Nevada Sewage Plant Near Lake Mead Sees Massive Overflow

Posted on: June 7, 2023, 08:24h. 

Last updated on: June 7, 2023, 10:19h.

An equipment failure at a water treatment plant last week was the apparent cause of a sewage spill near Las Vegas. The incident caused more than 863K gallons of wastewater to overflow, with some spilling into a creek that flows into Lake Mead, according to news reports.

Contaminated water after a spill at a sewage treatment plant
Contaminated water after a spill at a sewage treatment plant near Nevada’s Lake Mead, pictured above. Crews were able to clean up about a third of the wastewater. (Image: Clark County Water Reclamation District)

As of Monday, it was estimated that a total of 863,625 gallons of sewage spilled at the Whitney Lift Station plant on Thursday.

Approximately 281,500 gallons were recovered by using specialized vacuums. But more than 57K gallons of the wastewater flowed into the nearby Duck Creek that flows into Lake Mead, according to Las Vegas TV station KVVU. It’s unclear how much made its way into Lake Mead, a major reservoir that supplies Las Vegas with 90% of its water.

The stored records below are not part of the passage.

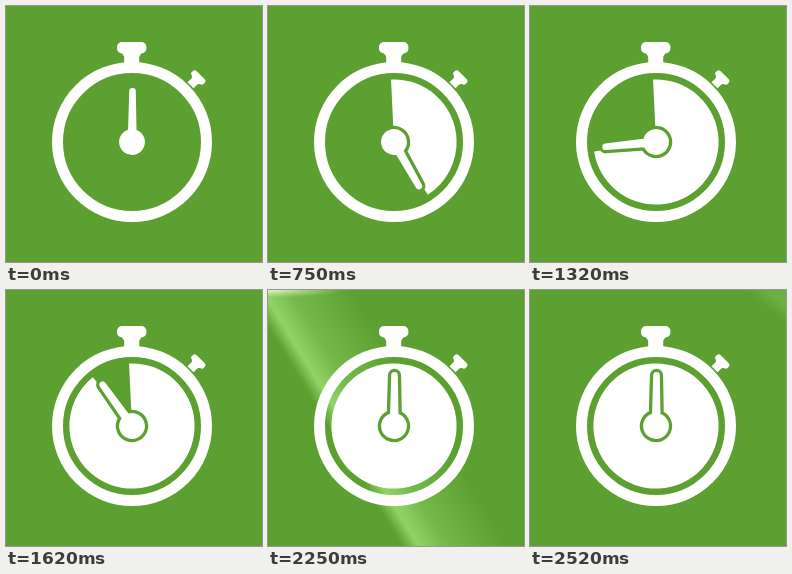
An HTML page with a canvas for the animation above (2.7 s loop, 256 by 256 pixels).

```html
<!DOCTYPE html>
<html lang="en">
<head>
<meta charset="utf-8">
<title>Stopwatch</title>
<style>
html, body { margin: 0; width: 100%; height: 100%; overflow: hidden; background: #5ba030; }
canvas { display: block; width: 100vw; height: 100vh; }
</style>
</head>
<body>
<canvas id="stage" width="256" height="256"></canvas>
<script>
const ctx = document.getElementById('stage').getContext('2d');
const GREEN = '#5ba030', WHITE = '#fff';
const LOOP = 2700, STEP = 30, TURN = 1800, SHINE = 2100, HOLD = 2520;
const CX = 126, CY = 136, RAD = Math.PI / 180;

const crown = new Path2D();
crown.roundRect(-14.7, -7, 29.4, 11.5, 5);
crown.moveTo(-12, 2);
crown.lineTo(12, 2);
crown.quadraticCurveTo(8, 6, 7.5, 8);
crown.lineTo(7.5, 18);
crown.lineTo(-7.5, 18);
crown.lineTo(-7.5, 8);
crown.quadraticCurveTo(-8, 6, -12, 2);

// Tapered needle with a round hub, drawn as one outline
const hand = new Path2D();
hand.moveTo(-3.9, -12.2);
hand.lineTo(-2.8, -50.6);
hand.arc(0.5, -50.6, 3.3, Math.PI, 0);
hand.lineTo(4.5, -12.2);
hand.arc(0, 0, 12.9, -70 * RAD, 252 * RAD);
hand.closePath();

function place(x, y, deg, scale, draw) {
  ctx.save();
  ctx.translate(x, y);
  ctx.rotate(deg * RAD);
  ctx.scale(scale, scale);
  draw();
  ctx.restore();
}

// Streak of light crossing from the lower left to the upper right
function drawShine(ms) {
  const p = ms / (HOLD - SHINE);
  const a = 8 + 0.57 * ms;
  const tilt = 69 - 0.07 * ms;
  const tail = 16 + 0.4 * ms;
  const power = 0.22 + 0.5 * Math.sin(Math.PI * p);
  place(a, 256 - a, tilt - 90, 1, () => {
    const g = ctx.createLinearGradient(-14, 0, tail, 0);
    const peak = 14 / (14 + tail);
    g.addColorStop(0, 'rgba(172,236,130,0)');
    g.addColorStop(peak, `rgba(172,236,130,${power})`);
    g.addColorStop(peak + (1 - peak) * 0.3, `rgba(172,236,130,${power * 0.5})`);
    g.addColorStop(1, 'rgba(172,236,130,0)');
    ctx.fillStyle = g;
    ctx.fillRect(-14, -400, 14 + tail, 800);
  });

  const topX = a - (256 - a) / Math.tan(tilt * RAD);
  const glow = Math.sin(Math.PI * p) ** 2;
  ctx.save();
  ctx.translate(topX, 0);
  ctx.scale(85, 8);
  const g = ctx.createRadialGradient(0, 0, 0, 0, 0, 1);
  g.addColorStop(0, `rgba(255,255,235,${glow})`);
  g.addColorStop(0.4, `rgba(240,255,215,${glow * 0.6})`);
  g.addColorStop(1, 'rgba(200,245,160,0)');
  ctx.fillStyle = g;
  ctx.fillRect(-1, 0, 2, 1);
  ctx.restore();
}

function drawCase() {
  ctx.fillStyle = ctx.strokeStyle = WHITE;
  ctx.lineWidth = 11;
  ctx.beginPath();
  ctx.arc(CX, CY, 74.5, 0, 2 * Math.PI);
  ctx.stroke();
  place(125.7, 43, 0, 1, () => ctx.fill(crown));
  place(191.8, 72, 45, 0.57, () => ctx.fill(crown));
}

function drawDial(deg) {
  if (deg > 0) {
    const start = -92.7 * RAD;
    ctx.fillStyle = WHITE;
    ctx.beginPath();
    if (deg < 360) ctx.moveTo(CX, CY);
    ctx.arc(CX, CY, 62.6, start, start + deg * RAD);
    ctx.fill();
  }
  place(CX, CY, deg, 1, () => {
    ctx.strokeStyle = GREEN;
    ctx.lineWidth = 6.6;
    ctx.lineJoin = 'round';
    ctx.stroke(hand);
    ctx.fillStyle = WHITE;
    ctx.fill(hand);
  });
}

function render(now) {
  const t = Math.min(HOLD, Math.floor((now % LOOP) / STEP) * STEP);
  ctx.fillStyle = GREEN;
  ctx.fillRect(0, 0, 256, 256);
  if (t >= SHINE) drawShine(t - SHINE);
  drawCase();
  drawDial(Math.min(t, TURN) / TURN * 360);
}

const origin = performance.now();
function tick() {
  render(performance.now() - origin);
  requestAnimationFrame(tick);
}
tick();
</script>
</body>
</html>
```
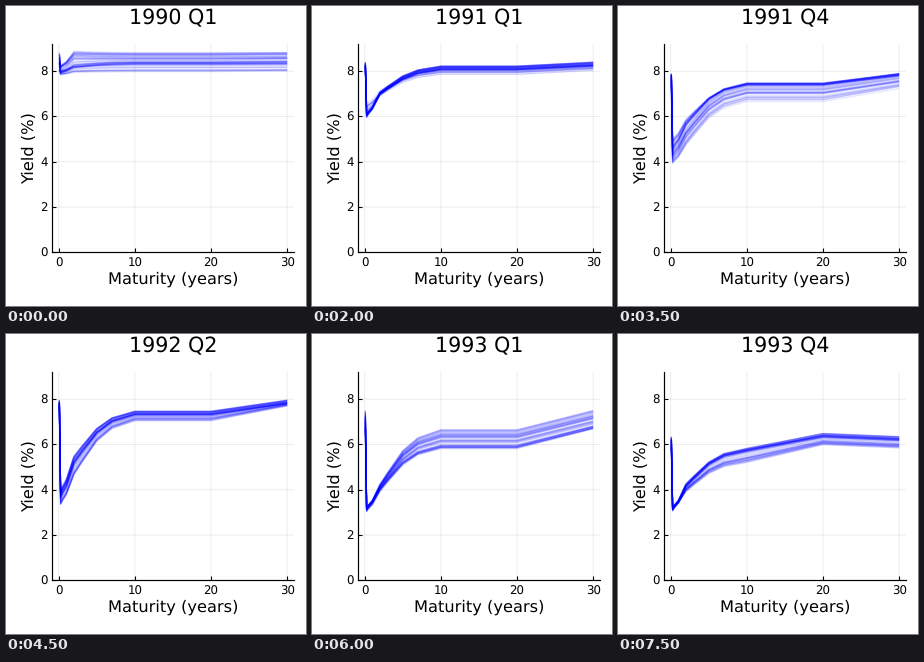
Animation of 300x300 px, one loop 8000 ms. Source, as a matplotlib script:

```python
import numpy as np
import matplotlib.pyplot as plt
from matplotlib.animation import FuncAnimation
from matplotlib.collections import LineCollection

PX = 0.72  # points per pixel at 100 dpi
QUARTERS, DAYS = 16, 62
TENORS = [1 / 12, 0.25, 0.5, 1, 2, 3, 5, 7, 10, 20, 30]

# Turning points as (quarter, percent)
SHORT = [(0, 7.85), (0.8, 8.2), (2, 7.9), (3.7, 7.0), (4.3, 6.1), (6.5, 5.5),
         (8, 3.95), (9, 4.0), (10.3, 3.2), (11, 2.9), (12, 3.15), (16, 3.15)]
LONG = [(0, 7.98), (0.3, 8.45), (1.3, 8.9), (2.1, 8.4), (2.8, 8.95), (3.9, 8.05),
        (5.8, 8.25), (6.6, 7.55), (7.5, 7.45), (8, 6.75), (8.9, 7.5), (9.8, 7.25),
        (11, 6.35), (11.7, 6.85), (12.8, 5.95), (13.5, 6.0), (15.1, 5.25), (15.6, 5.75)]
# Place of 2Y between 3M and 10Y, and spread of 30Y over 10Y
BELLY = [(0, 0.6), (0.8, 1.1), (3, 0.36), (5, 0.48), (8, 0.32),
         (8.9, 0.45), (11, 0.28), (16, 0.4)]
SPREAD = [(0, 0.03), (2, 0), (3, 0.13), (6, 0.2), (8, 0.55),
          (9.5, 0.48), (10.6, 0.85), (14, 0.85), (16, 0.45)]


def path(points, t):
    return np.interp(t, *zip(*points))


def drift(rng, n, size, keep=0.85):
    """Mean-reverting daily noise."""
    out = np.zeros(n)
    for i, step in enumerate(rng.normal(0, size * np.sqrt(1 - keep**2), n)):
        out[i] = keep * out[i - 1] + step
    return out


def mix(a, b, w):
    return a + (b - a) * w


def build_curves():
    rng = np.random.default_rng(7)
    n = QUARTERS * DAYS
    t = np.arange(n) / DAYS
    level = drift(rng, n, 0.06)

    m3 = path(SHORT, t) + 0.3 * level + drift(rng, n, 0.04)
    y10 = path(LONG, t) + level
    y2 = mix(m3, y10, path(BELLY, t)) + 0.4 * level + drift(rng, n, 0.03)
    y30 = y10 + path(SPREAD, t) - 0.15 * level + drift(rng, n, 0.015)
    y1 = mix(m3, y2, 0.33)
    y5 = mix(y2, y10, 0.62)
    # 20Y repeats 10Y until the last quarter; 1M repeats the day before's 30Y
    y20 = np.where(t < QUARTERS - 1, y10, y30 + 0.14)
    m1 = np.concatenate([y30[:1], y30[:-1]])

    table = [m1, m3, mix(m3, y1, 0.4), y1, y2, mix(y2, y5, 0.35),
             y5, mix(y5, y10, 0.62), y10, y20, y30]
    yields = np.round(np.array(table).T, 2)
    x = np.broadcast_to(TENORS, yields.shape)
    return np.stack([x, yields], axis=2).reshape(QUARTERS, DAYS, len(TENORS), 2)


curves = build_curves()

plt.rcParams.update({"font.family": "DejaVu Sans", "text.hinting": "no_hinting"})
fig = plt.figure(figsize=(3, 3), dpi=100, facecolor="white")
ax = fig.add_axes([46.4 / 300, 53.6 / 300, 241.6 / 300, 208.4 / 300])
ax.set(xlim=(-0.83, 30.9), ylim=(0, 9.2))
ax.set_xticks(range(0, 31, 10))
ax.set_yticks(range(0, 9, 2))
ax.tick_params(direction="in", length=4 * PX, width=1.1 * PX,
               labelbottom=False, labelleft=False)
ax.grid(color="black", alpha=0.1, linewidth=0.7 * PX, snap=False)
ax.set_axisbelow(True)
ax.spines[["top", "right"]].set_visible(False)
ax.spines[["left", "bottom"]].set_linewidth(1.2 * PX)


def label(x, y, text, size, ha="center", **kw):
    """Text at pixel coordinates counted from the top left."""
    return fig.text(x / 300, 1 - y / 300, text, fontsize=size * PX,
                    ha=ha, va="baseline", **kw)


for v in range(0, 31, 10):
    label(52.7 + 7.616 * v, 260.5, str(v), 11.8)
for v in range(0, 9, 2):
    label(42, 250.8 - 22.66 * v, str(v), 11.8, ha="right")
label(167.2, 278, "Maturity (years)", 16.3)
label(27.5, 142.3, "Yield (%)", 16.3, rotation=90, rotation_mode="anchor")
title = label(167.2, 18.3, "", 20.6)

lines = LineCollection([], colors=[(0, 0, 1, 0.1)], linewidths=1.3 * PX, zorder=3)
ax.add_collection(lines, autolim=False)


def update(q):
    lines.set_segments(curves[q])
    title.set_text(f"{1990 + q // 4} Q{q % 4 + 1}")
    return lines, title


anim = FuncAnimation(fig, update, frames=QUARTERS, interval=500,
                     repeat=True, repeat_delay=0)
plt.show()
```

Officials Claim No Impact

Local officials told KVVU “There was no impact to public health or the environment from this spill.”

Even though the spill took place on Thursday, workers with specialized gear didn’t show up at the site until Saturday, according to KVVU.

It appears the overflow was detected when staff at Whitney, Nev.’s Sam Boyd Stadium reported to the Clark County Water Reclamation District there was a back-up “due to our lift station and sewer overflowing out of a manhole,” according to Las Vegas TV station KTNV.

Crews used specialized equipment, including Vactor trucks (which are equipped with vacuums), a backhoe, and a loader to clean up the debris and the spill, according to KVVU. Workers continued to clear up overflow-stained dirt at or near the treatment plant on Tuesday, according to Las Vegas TV station KLAS.

The district blamed the spill on a “sewer overflowing out of manhole due to failure at lift station rock catcher and prohibiting flows to enter [a] wet well in [the] lift station.” Further explanation was not provided immediately by local officials.

The station is located in the southeast Las Vegas Valley. It is one of 24 in Clark County operated by the district.

Earlier Plant Failure

The same treatment plant saw a failure in 2020, reportedly from a corroded pipe. That led to a 500K gallon sewage spill, KLAS reported.

It is unknown if the Nevada Department of Environmental Protection fined the reclamation district for the 2020 spill.

In 2021, the district revealed in a report that “The Whitney Lift Station has experienced frequent outages due to equipment failures and line blockages putting the 22-year-old facility at high risk of sanitary sewer overflows.”

The lift station, which was built in 2000, is to undergo renovations. The facility pumps about 4 million gallons of water daily, KVVU reported.

In response to the recent spill, US Rep. Dina Titus (D-Nev.) issued a tweet on Tuesday warning, “We must ensure that Southern Nevadans have access to water quality as well as quantity.”